Julie's Worst Moment On 'The O.C.' Was Actually Her Best
Julie Cooper: hardly what you'd call a model mother. She was definitely never anywhere in the vicinity of being a model wife, with her marrying strategically the first two times round for money, money, money, and, when the going got tough, she was nowhere to be found. And as a friend, she was lackluster at best and scheming and malevolent at worst. So, yeah, Julie Cooper's worst moment on The O.C. was pretty damn low. But she's also great here, because this is about as real as Julie Cooper gets.
Wind your way back to The O.C. Season 1, Episode 26. When Cooper's first husband Jimmy announces he's been stealing money in his capacity as financial planner from his wealthy clients to fund their family's extravagant lifestyle, Cooper's the first to jump ship. It's not long before she finds herself a new man to fund the life she's accustomed to: Caleb Nichol, Kirsten Cohen's father and a man literally old enough to be her father. When Kirsten throws her a hen party, Kirsten's little sister Hailey hires a stripper. The stripper propositions Julie, and it only takes a little bit more back and forth before Julie's scurrying off to ditch the party that Kirsten's organized for her and to cheat on Caleb in a steamy one night stand with the stripper.
Do me a favor and watch this clip to see what comes next.
How many terrible things does Julie do in a minute and a half here? She flirts with someone who's duty-bound to be sexual around her due to a cash transaction; she sasses him for propositioning her (that sardonically arched brow, that "I'm getting married") before pulling a 180 and deciding she's going to cheat on her future husband with him; she gets ready to ditch the party Kirsten prepped for her early; she doesn't just lie to Kirsten but does so in the most hypocritical way possible, explaining she's hurrying home to see "the boys" (i.e. her future husband, Caleb); she tries to get Hailey in trouble with her sister, again via brazen hypocrisy ("Is your sister flirting with the stripper?") and then she hits Hailey when she finds out that Hailey was potentially just scheming up a way to break up her and Caleb.
And yet I'd argue this is, despite the glaring evidence to the contrary, Julie Cooper's finest hour.

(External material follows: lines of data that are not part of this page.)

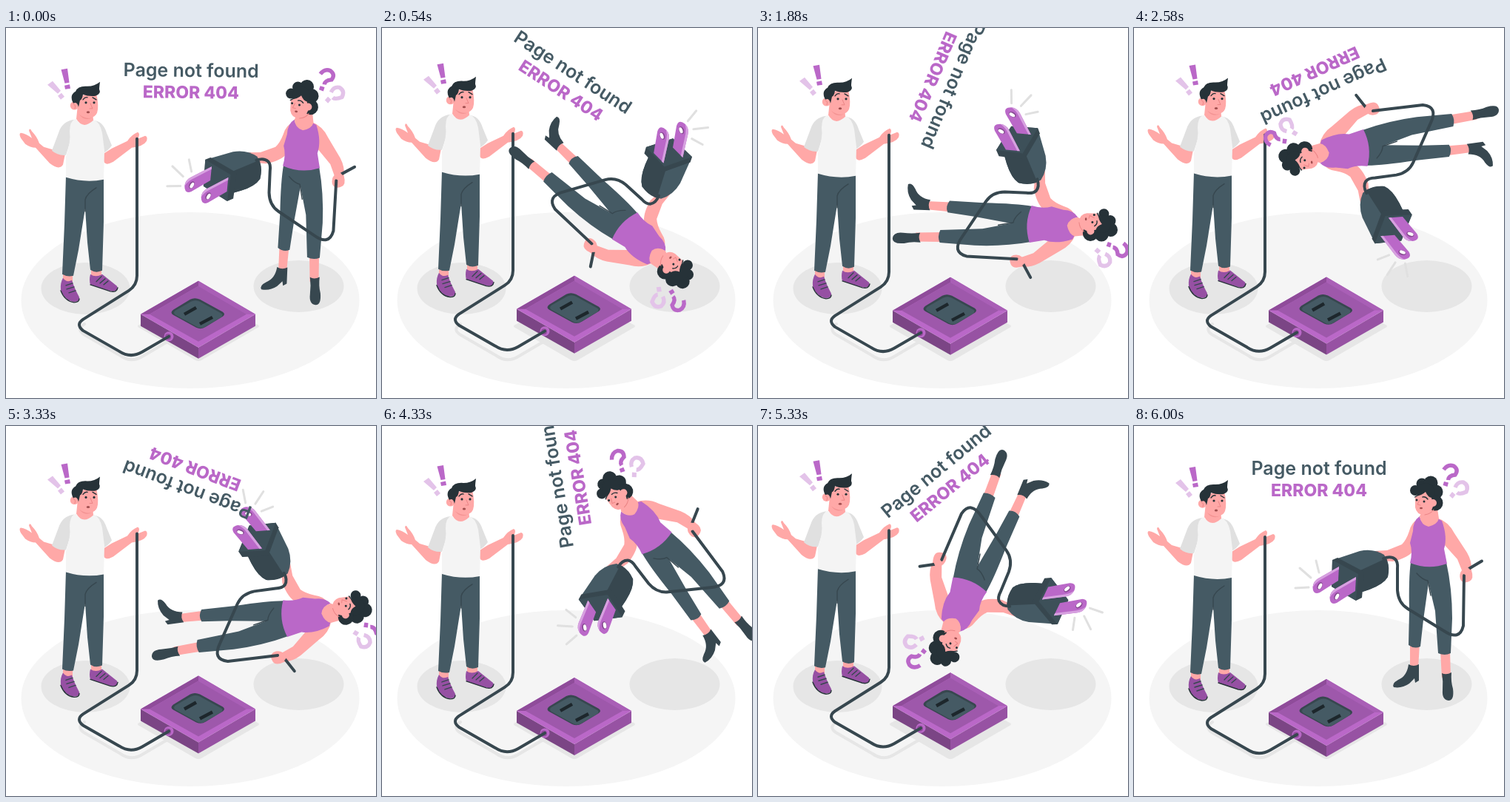
Recreate the animation shown at these times as an HTML page. Size 500 by 500 pixels, loop 6040 ms.

```html
<!DOCTYPE html>
<html lang="en">
<head>
<meta charset="utf-8">
<title>Page not found</title>
<style>
  html, body { margin: 0; width: 100%; height: 100%; overflow: hidden; background: #fff; }
  svg { display: block; width: 100%; height: 100%; }
  text { font-family: Inter, Roboto, sans-serif; text-anchor: middle; }
  .skin { fill: #ffa8a7; }
  .hair { fill: #263238; }
  .slate { fill: #455a64; }
  .deep { fill: #37474f; }
  .purple { fill: #ba68c8; }
  .pale { fill: #e3c3e9; }
  .shade { fill: #e6e6e6; }
  .sleeve { fill: #e0e0e0; }
  .shoe { fill: #9650a3; }
  .line { fill: none; stroke-linecap: round; stroke-linejoin: round; }
  .cord { stroke: #37474f; stroke-width: 4; }
  .crease { stroke: #37474f; stroke-width: 1.4; }
  .fine { stroke: #263238; stroke-width: 1.4; }
  .blush { stroke: #eb8586; stroke-width: 1; }
  .mark { fill: none; stroke-width: 5.4; }
</style>
</head>
<body>
<svg viewBox="0 0 500 500">
  <ellipse cx="249" cy="368" rx="228.5" ry="119" fill="#f5f5f5"/>
  <ellipse class="shade" cx="107.500" cy="352" rx="60" ry="35"/>
  <ellipse class="shade" cx="395.500" cy="349" rx="61" ry="35"/>
  <path class="shade" d="M180 401 L257 360 Q260 358 263 360 L340 401 Q344 403 340 405 L264 449 Q260 451 256 449 L180 405 Q176 403 180 401Z"/>
  <path class="line" stroke="#e6e6e6" stroke-width="4" d="M106 400 Q95 407 105 414 L155 443 Q169 453 184 444 L218 424"/>

  <g id="man">
    <path class="skin" d="M68 166 L51 161 L45 156 Q42 147 35 140 Q32 134 31 139 L35 149 Q27 143 20 142 Q17 143 20 149 L26 157 Q33 162 40 162 L59 183 Q72 193 77 185 L80 170Z"/>
    <path class="skin" d="M132 170 L132 180 Q134 187 145 181 L170 162 Q186 160 190 153 Q192 147 188 146 L178 150 Q182 143 178 141 Q170 144 164 153 L143 163Z"/>
    <path class="skin" d="M77 330 H90 V346 H77Z M115 325 H129 V340 H115Z"/>
    <g class="shoe">
      <path d="M77 338 Q73 345 74 354 Q78 367 90 370 Q100 371 99 364 Q92 351 89 341 Q82 345 77 338Z"/>
      <path d="M114 333 Q112 341 114 347 Q128 352 143 356 Q153 356 150 349 Q140 341 130 333 Q121 338 114 333Z"/>
    </g>
    <path class="line fine" d="M74 355 Q79 369 92 371 Q99 371 99 366 M114 347 L141 356 Q150 358 151 351"/>
    <path class="line crease" d="M81 348 L90 345 M82 353 L92 350 M85 358 L94 355 M122 343 L129 336 M127 345 L134 339 M132 347 L138 342"/>
    <path class="slate" d="M81 200 Q106 210 132 203 L132 262 L130 328 Q121 332 114 327 L110 290 L107 244 L98 300 L91 335 Q83 337 76 333 L79 265Z"/>
    <path class="line crease" d="M122 216 Q109 224 107 232 V248"/>
    <path class="sleeve" d="M92 124 Q76 126 71 142 L62 166 Q70 173 81 172 L88 150Z M118 125 Q131 126 136 142 L143 159 Q138 166 132 169 L126 150Z"/>
    <path fill="#f4f4f4" d="M94 123 Q104 137 118 124 Q127 127 130 142 L133 166 L132 205 Q107 210 81 202 L81 174 Q88 153 86 140 Q86 126 94 123Z"/>
    <path class="skin" d="M97 104 L95 123 Q104 138 118 125 L117 112Z"/>
    <path fill="#eb8586" opacity=".6" d="M99 117 Q106 123 114 122 L117 121 Q106 127 99 117Z"/>
    <path class="skin" d="M97 92 L122 88 Q126 107 123 115 Q120 122 112 121 Q102 119 98 111Z"/>
    <circle class="skin" cx="92.500" cy="105" r="5.700"/>
    <path class="hair" d="M91 102 Q85 91 94 86 Q97 78 110 79 Q120 79 127 73 Q126 80 126 83 Q129 89 121 92 Q111 93 104 90 Q103 97 100 98 L98 107 Q96 99 91 102Z"/>
    <path class="line fine" d="M104 97 Q107 93 110 94 M117 94 L122 97"/>
    <path class="line blush" d="M114 102 L117 109 L113 109 M91 103 Q95 104 93 109"/>
    <g class="hair"><circle cx="108" cy="101" r="1.6"/><circle cx="119" cy="101" r="1.6"/></g>
    <ellipse cx="111" cy="114" rx="2.200" ry="1.500" fill="#a24e4f"/>
    <path class="purple" d="M74.500 56.500 L83 55 L85.500 74 L79.500 75Z M79 78 L86 76.500 L87 82 L80 83Z"/>
    <path class="pale" d="M56 77 L63 72 L74 85 L70 89Z M70 92 L75 88 L79 93 L74 97Z"/>
  </g>

  <g id="socket">
    <path fill="#7b4585" d="M182 387 L260 432 V447 L182 403Z"/>
    <path fill="#9752a3" d="M337 387 L260 432 V447 L337 403Z"/>
    <path class="purple" d="M260 342 L337 387 L260 432 L182 387Z"/>
    <path fill="#8f4c9a" d="M260 342 L182 387 L194 387 L260 349Z"/>
    <path fill="#a95fb6" d="M260 342 L337 387 L325 387 L260 349Z"/>
    <path fill="#9e58ab" d="M260 349 L325 387 L260 424 L194 387Z"/>
    <path class="deep" d="M249 367 Q255 364 262 367 L293 384 Q297 387 293 390 L270 404 Q264 408 257 405 L226 388 Q221 385 226 381Z"/>
    <path class="slate" d="M250 370 Q256 367 262 370 L291 386 Q294 388 291 391 L269 404 Q264 407 258 404 L229 388 Q225 385 229 382Z"/>
    <path fill="none" stroke="#1d272c" stroke-width="4.500" d="M241 387 L257 378 M262 400 L279 391"/>
    <circle class="purple" cx="220" cy="417" r="6.500"/>
    <circle cx="219" cy="417.500" r="4" fill="#8f4c9a"/>
    <path class="line cord" d="M177 150 V335 Q177 348 166 355 L104 394 Q94 401 104 409 L153 437 Q168 447 184 438 L220 417"/>
  </g>

  <g id="woman">
    <path class="skin" d="M384 126 Q375 130 372 142 Q368 154 362 160 L342 168 L325 169 L322 176 L332 182 L350 183 Q371 178 378 168 L386 150Z"/>
    <path class="skin" d="M373 294 H386 L384 328 H373Z M414 304 H427 L428 340 H416Z"/>
    <g class="deep">
      <path d="M371 322 Q378 326 385 322 L385 344 L380 347 L379 341 L372 348 Q362 355 351 353 Q348 348 357 343 Q369 338 371 322Z"/>
      <path d="M416 334 Q422 337 429 333 Q428 345 431 355 Q433 371 425 371 Q416 370 417 357 Q418 345 416 334Z"/>
    </g>
    <path class="slate" d="M374 184 Q398 194 422 184 Q430 220 430 260 L428 307 Q420 311 411 307 L407 250 L398 212 L391 262 L387 298 Q379 302 371 296 L372 250 Q371 205 374 184Z"/>
    <path class="line crease" d="M382 199 Q390 208 397 209 L401 229"/>
    <path class="skin" d="M409 124 Q425 129 433 145 L450 171 Q457 183 456 195 Q460 207 453 210 Q444 214 441 207 Q439 200 443 195 L437 180 L419 160Z"/>
    <path class="purple" d="M386 122 Q377 128 377 142 L373 158 Q377 170 373 185 Q398 195 423 186 L419 166 Q424 150 416 128 L410 125 Q407 132 397 135 Q388 132 386 122Z"/>
    <path class="skin" d="M391 112 L386 122 Q388 134 398 136 Q410 133 412 125 L409 105Z"/>
    <g transform="translate(0 -2)">
      <g class="hair">
        <circle cx="380" cy="89" r="7"/><circle cx="389" cy="80" r="7.500"/>
        <circle cx="401" cy="79" r="9.500"/><circle cx="408" cy="91" r="9.500"/>
        <circle cx="407" cy="106" r="10.500"/><circle cx="394" cy="91" r="12"/>
      </g>
      <path class="skin" d="M380 97 Q389 96 394 91 Q397 98 402 99 L404 111 Q401 121 392 122 Q382 122 380 112Z"/>
      <circle class="skin" cx="404" cy="106" r="5"/>
      <path class="line fine" d="M379.500 98 L383 96 M390 98 Q394 97 397 101"/>
      <path class="line blush" d="M386 102 L383 108 L387 109 M393 122 Q401 121 405 115"/>
      <g class="hair"><circle cx="382" cy="102" r="1.500"/><circle cx="392" cy="104" r="1.500"/></g>
      <ellipse cx="388" cy="113" rx="2" ry="1.300" fill="#a24e4f"/>
    </g>

    <path class="slate" d="M275 179 L305 169 Q323 165 338 174 Q346 186 343 204 Q337 214 318 221 L306 225Z"/>
    <path class="deep" d="M306 195 L336 181 Q342 178 342 181 Q346 192 343 204 Q337 214 318 221 L306 225Z"/>
    <path class="deep" d="M268 181 L275 178 L311 197 L308 232 L300 236 L267 217Z"/>
    <path fill="#3d5059" d="M268 181 L303 200 L300 236 L267 217Z"/>
    <g id="prong">
      <path class="purple" d="M277 190 L276 209 L251 225 Q242 229 241.500 218 Q242 210 249 206Z"/>
      <path fill="#d7a1e0" d="M277 190 L249 206 Q242 210 241.500 218 Q245 212 251 208.500 L277 193.500Z"/>
      <ellipse cx="251" cy="216" rx="3.300" ry="5.300" transform="rotate(28 251 216)" fill="#874a92"/>
      <ellipse cx="251.500" cy="216.500" rx="2.200" ry="4.200" transform="rotate(28 251.500 216.500)" fill="#fff"/>
    </g>
    <use href="#prong" x="23" y="14"/>
    <path class="line" stroke="#e0e0e0" stroke-width="3" d="M224 192 L239 205 M246 182 L250 198 M218 219 L236 218"/>
    <path class="line cord" d="M337 179 Q347 175 353 180 Q357 184 356 193 L356 222 Q357 239 370 247 L419 277 Q440 291 445 270 L446 202 M449 195 L470 182.500"/>
    <path class="skin" d="M450 190 Q444 193 443 199 L448 201 L456 196Z"/>
    <path class="mark" stroke="#ba68c8" d="M418.500 59 Q424 51 432 54 Q439 59 434 66 Q425 67 424.500 73"/>
    <path class="purple" d="M419 75 L425 76.500 L423.500 82 L417.500 80Z"/>
    <path class="mark" stroke="#e3c3e9" d="M434 83 Q437 75 445 76 Q453 80 449 89 Q440 93 436.500 90"/>
    <path class="pale" d="M430 89 L434.500 93 L430.500 98 L426 94Z"/>
  </g>

  <g id="title">
    <text class="slate" x="250" y="66" font-size="25" font-weight="600">Page not found</text>
    <text class="purple" x="250" y="95" font-size="23" font-weight="800">ERROR 404</text>
  </g>
</svg>
<script>
  const LOOP = 6040, TITLE_TURN = 6000, BEAT = 1500, LEAD = 10;
  const STEP = 1000 / 24;
  const byId = id => document.getElementById(id);
  const place = (id, transform) => byId(id).setAttribute('transform', transform);
  const spin = (time, period, x, y) => `rotate(${360 * time / period} ${x} ${y})`;

  // Linear rise of 10 units and back, once per beat.
  const lift = time => {
    const phase = time % BEAT / BEAT;
    return -10 * (1 - Math.abs(1 - 2 * phase));
  };

  // Poses are held at 24 per second; the small slack absorbs delays rounded to 10 ms.
  const poseTime = elapsed => {
    const step = Math.floor(elapsed % LOOP / STEP + 0.15);
    return Math.min(step * STEP + LEAD, TITLE_TURN);
  };

  function render(elapsed) {
    const time = poseTime(elapsed);
    const hover = `translate(0 ${lift(time)})`;
    place('man', hover);
    place('socket', hover);
    place('woman', spin(time, BEAT, 345, 211));
    place('title', spin(time, TITLE_TURN, 250, 72));
  }

  const start = performance.now();
  function tick() {
    render(performance.now() - start);
    requestAnimationFrame(tick);
  }
  tick();
</script>
</body>
</html>
```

Yes, in a lot of ways Julie is the worst in this clip. But this juxtaposition of Julie's catfight in the pool and Kirsten's eye-rolling is telling. Kirsten is reading Julie's behavior as hideously déclassé. Julie might have married money long ago, but, at least in Kirsten's eyes (or how we're prompted to read her reaction), Julie's still acting like trash. This tiny split-second moment causes us to think about the class implications of both characters.
Sure, Julie is trashy and materialistic, but she has to be. When you're born into a moneyed family as Kirsten is, it's easy to never talk about or think about money, because it's always there. The instability of Julie's economic background — she was raised in a trailer park, got pregnant at 18 — forces her to constantly think about money. She's not able to marry for love as Kirsten did; she's too busy trying to escape her past.
So, sure. She hits on a hot stripper. She's ready to cheat on her fiance. But when viewed through an economic lens: Julie Cooper has to spend her life effectively chasing men she probably doesn't actually like in order to break the cycle of poverty and give her children, and yes, herself, a better life. One night of pure pleasure with someone she's actually attracted to first in the context of a lifetime of putting money before her own desires? Doesn't seem so bad now, right?
And before you get on your high horse and ask why Julie Cooper was too good to get a job, honestly? The odds for the working class minus a college degree aren't great in the U.S., and Cooper was probably smart in terms of levying her looks into a salary. A 2016 Pew Report Center report confirms what you probably knew already: the middle class in America is shrinking further and further, and this is in part thanks to a lack of high paying positions for the less educated. They call it a cycle of poverty for a reason. It's pretty damn tricky to break out of.
So next time you rewatch The O.C. and get ready to judge Julie Cooper, learn from this scene. Bear in mind what Cooper's options were and blame the politics, not the person. For all of her many, many flaws, Julie Cooper certainly made you think.
Images: Warner Bros. Television; Giphy (2); Sophie Atkinson/Bustle